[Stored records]
*** Begin section ***

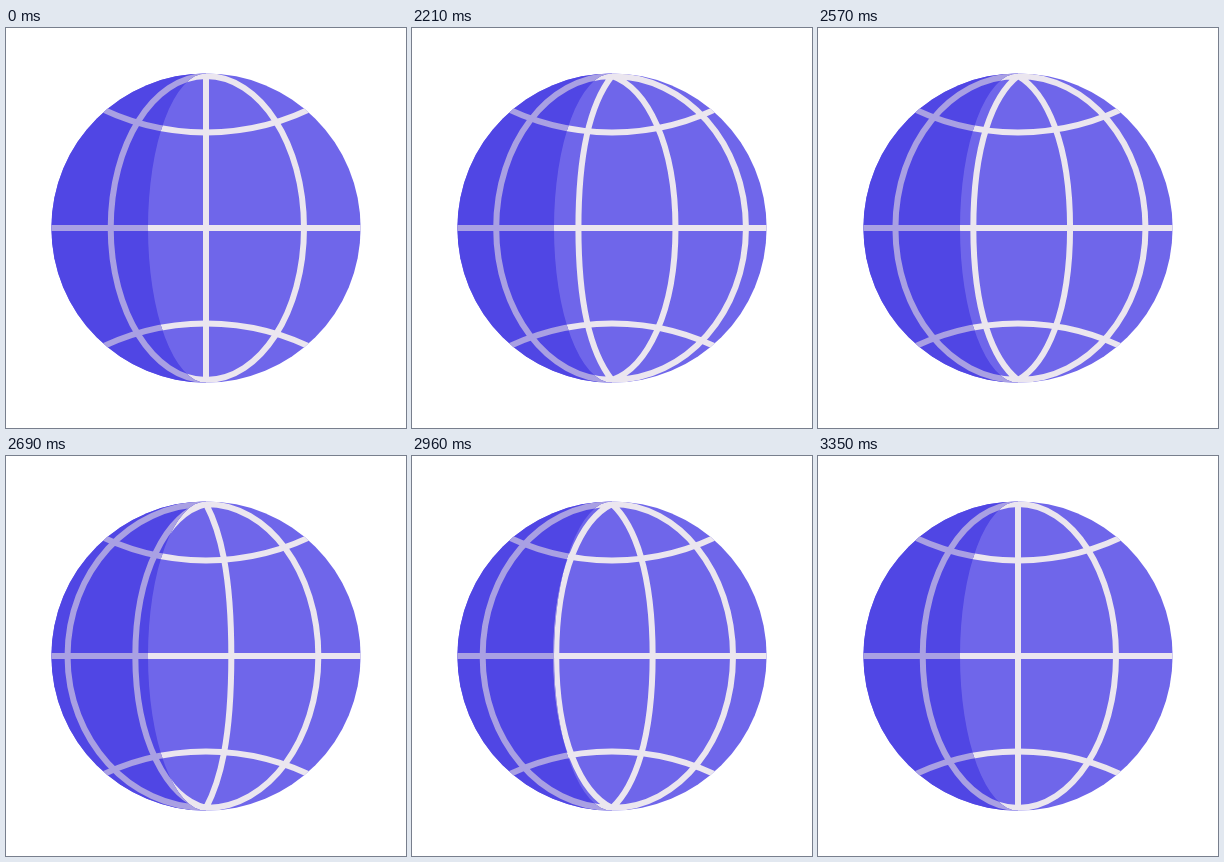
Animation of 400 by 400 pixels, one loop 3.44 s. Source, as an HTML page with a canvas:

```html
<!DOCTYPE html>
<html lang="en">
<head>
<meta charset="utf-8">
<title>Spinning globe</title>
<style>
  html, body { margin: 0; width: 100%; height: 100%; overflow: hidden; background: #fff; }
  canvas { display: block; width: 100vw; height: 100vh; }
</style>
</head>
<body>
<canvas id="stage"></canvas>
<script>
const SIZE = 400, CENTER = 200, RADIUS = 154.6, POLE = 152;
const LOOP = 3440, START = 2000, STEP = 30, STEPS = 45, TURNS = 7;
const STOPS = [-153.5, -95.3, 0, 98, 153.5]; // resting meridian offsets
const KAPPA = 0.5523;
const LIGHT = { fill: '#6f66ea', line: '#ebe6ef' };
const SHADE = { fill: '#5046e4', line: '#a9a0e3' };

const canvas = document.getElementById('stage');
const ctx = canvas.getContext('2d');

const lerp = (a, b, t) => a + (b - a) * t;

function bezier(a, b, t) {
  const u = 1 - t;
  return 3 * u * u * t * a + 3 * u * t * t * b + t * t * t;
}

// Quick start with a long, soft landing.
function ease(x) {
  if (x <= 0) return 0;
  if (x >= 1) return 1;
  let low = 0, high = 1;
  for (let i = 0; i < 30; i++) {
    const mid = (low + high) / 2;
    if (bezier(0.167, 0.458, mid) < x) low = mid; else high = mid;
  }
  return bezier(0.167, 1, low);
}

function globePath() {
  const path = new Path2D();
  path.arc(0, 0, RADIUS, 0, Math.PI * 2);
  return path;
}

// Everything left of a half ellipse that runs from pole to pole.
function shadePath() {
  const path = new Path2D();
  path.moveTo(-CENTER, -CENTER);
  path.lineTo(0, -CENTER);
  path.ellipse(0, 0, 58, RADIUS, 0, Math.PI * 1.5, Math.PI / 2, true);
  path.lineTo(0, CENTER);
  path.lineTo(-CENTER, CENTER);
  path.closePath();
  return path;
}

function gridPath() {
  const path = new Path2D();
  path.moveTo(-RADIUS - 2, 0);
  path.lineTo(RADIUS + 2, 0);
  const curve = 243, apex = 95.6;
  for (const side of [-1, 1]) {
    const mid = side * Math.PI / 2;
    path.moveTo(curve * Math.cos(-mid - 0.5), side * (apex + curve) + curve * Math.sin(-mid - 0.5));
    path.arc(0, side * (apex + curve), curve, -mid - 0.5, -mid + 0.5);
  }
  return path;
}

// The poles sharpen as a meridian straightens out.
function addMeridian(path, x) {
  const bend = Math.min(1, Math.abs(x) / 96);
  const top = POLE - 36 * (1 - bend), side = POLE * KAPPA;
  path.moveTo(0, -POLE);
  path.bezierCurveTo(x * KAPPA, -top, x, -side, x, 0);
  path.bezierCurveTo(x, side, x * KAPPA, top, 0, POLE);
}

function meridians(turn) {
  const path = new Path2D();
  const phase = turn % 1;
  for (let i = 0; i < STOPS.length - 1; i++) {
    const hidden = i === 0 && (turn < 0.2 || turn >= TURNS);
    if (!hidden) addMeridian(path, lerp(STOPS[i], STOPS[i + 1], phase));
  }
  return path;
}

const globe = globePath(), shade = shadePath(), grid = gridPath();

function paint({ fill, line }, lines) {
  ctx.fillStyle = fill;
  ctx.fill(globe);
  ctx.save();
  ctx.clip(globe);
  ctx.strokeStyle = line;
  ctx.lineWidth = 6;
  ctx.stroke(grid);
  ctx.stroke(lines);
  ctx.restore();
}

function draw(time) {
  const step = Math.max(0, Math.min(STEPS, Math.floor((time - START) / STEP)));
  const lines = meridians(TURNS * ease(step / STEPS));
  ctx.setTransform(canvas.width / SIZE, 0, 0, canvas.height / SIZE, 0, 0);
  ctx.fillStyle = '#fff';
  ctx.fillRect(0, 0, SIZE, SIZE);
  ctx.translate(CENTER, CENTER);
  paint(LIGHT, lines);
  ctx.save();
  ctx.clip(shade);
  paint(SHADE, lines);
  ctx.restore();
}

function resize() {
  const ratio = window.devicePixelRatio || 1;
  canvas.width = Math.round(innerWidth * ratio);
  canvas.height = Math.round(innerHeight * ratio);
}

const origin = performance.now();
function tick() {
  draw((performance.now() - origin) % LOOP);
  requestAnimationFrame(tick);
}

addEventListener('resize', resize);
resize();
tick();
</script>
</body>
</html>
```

*** End section ***

**TASK INSTRUCTIONS**
The entries above are to be printed again word for word, with every picture removed.

**SOLUTION TO THIS EXERCISE**
Animation of 400 by 400 pixels, one loop 3.44 s. Source, as an HTML page with a canvas:

```html
<!DOCTYPE html>
<html lang="en">
<head>
<meta charset="utf-8">
<title>Spinning globe</title>
<style>
  html, body { margin: 0; width: 100%; height: 100%; overflow: hidden; background: #fff; }
  canvas { display: block; width: 100vw; height: 100vh; }
</style>
</head>
<body>
<canvas id="stage"></canvas>
<script>
const SIZE = 400, CENTER = 200, RADIUS = 154.6, POLE = 152;
const LOOP = 3440, START = 2000, STEP = 30, STEPS = 45, TURNS = 7;
const STOPS = [-153.5, -95.3, 0, 98, 153.5]; // resting meridian offsets
const KAPPA = 0.5523;
const LIGHT = { fill: '#6f66ea', line: '#ebe6ef' };
const SHADE = { fill: '#5046e4', line: '#a9a0e3' };

const canvas = document.getElementById('stage');
const ctx = canvas.getContext('2d');

const lerp = (a, b, t) => a + (b - a) * t;

function bezier(a, b, t) {
  const u = 1 - t;
  return 3 * u * u * t * a + 3 * u * t * t * b + t * t * t;
}

// Quick start with a long, soft landing.
function ease(x) {
  if (x <= 0) return 0;
  if (x >= 1) return 1;
  let low = 0, high = 1;
  for (let i = 0; i < 30; i++) {
    const mid = (low + high) / 2;
    if (bezier(0.167, 0.458, mid) < x) low = mid; else high = mid;
  }
  return bezier(0.167, 1, low);
}

function globePath() {
  const path = new Path2D();
  path.arc(0, 0, RADIUS, 0, Math.PI * 2);
  return path;
}

// Everything left of a half ellipse that runs from pole to pole.
function shadePath() {
  const path = new Path2D();
  path.moveTo(-CENTER, -CENTER);
  path.lineTo(0, -CENTER);
  path.ellipse(0, 0, 58, RADIUS, 0, Math.PI * 1.5, Math.PI / 2, true);
  path.lineTo(0, CENTER);
  path.lineTo(-CENTER, CENTER);
  path.closePath();
  return path;
}

function gridPath() {
  const path = new Path2D();
  path.moveTo(-RADIUS - 2, 0);
  path.lineTo(RADIUS + 2, 0);
  const curve = 243, apex = 95.6;
  for (const side of [-1, 1]) {
    const mid = side * Math.PI / 2;
    path.moveTo(curve * Math.cos(-mid - 0.5), side * (apex + curve) + curve * Math.sin(-mid - 0.5));
    path.arc(0, side * (apex + curve), curve, -mid - 0.5, -mid + 0.5);
  }
  return path;
}

// The poles sharpen as a meridian straightens out.
function addMeridian(path, x) {
  const bend = Math.min(1, Math.abs(x) / 96);
  const top = POLE - 36 * (1 - bend), side = POLE * KAPPA;
  path.moveTo(0, -POLE);
  path.bezierCurveTo(x * KAPPA, -top, x, -side, x, 0);
  path.bezierCurveTo(x, side, x * KAPPA, top, 0, POLE);
}

function meridians(turn) {
  const path = new Path2D();
  const phase = turn % 1;
  for (let i = 0; i < STOPS.length - 1; i++) {
    const hidden = i === 0 && (turn < 0.2 || turn >= TURNS);
    if (!hidden) addMeridian(path, lerp(STOPS[i], STOPS[i + 1], phase));
  }
  return path;
}

const globe = globePath(), shade = shadePath(), grid = gridPath();

function paint({ fill, line }, lines) {
  ctx.fillStyle = fill;
  ctx.fill(globe);
  ctx.save();
  ctx.clip(globe);
  ctx.strokeStyle = line;
  ctx.lineWidth = 6;
  ctx.stroke(grid);
  ctx.stroke(lines);
  ctx.restore();
}

function draw(time) {
  const step = Math.max(0, Math.min(STEPS, Math.floor((time - START) / STEP)));
  const lines = meridians(TURNS * ease(step / STEPS));
  ctx.setTransform(canvas.width / SIZE, 0, 0, canvas.height / SIZE, 0, 0);
  ctx.fillStyle = '#fff';
  ctx.fillRect(0, 0, SIZE, SIZE);
  ctx.translate(CENTER, CENTER);
  paint(LIGHT, lines);
  ctx.save();
  ctx.clip(shade);
  paint(SHADE, lines);
  ctx.restore();
}

function resize() {
  const ratio = window.devicePixelRatio || 1;
  canvas.width = Math.round(innerWidth * ratio);
  canvas.height = Math.round(innerHeight * ratio);
}

const origin = performance.now();
function tick() {
  draw((performance.now() - origin) % LOOP);
  requestAnimationFrame(tick);
}

addEventListener('resize', resize);
resize();
tick();
</script>
</body>
</html>
```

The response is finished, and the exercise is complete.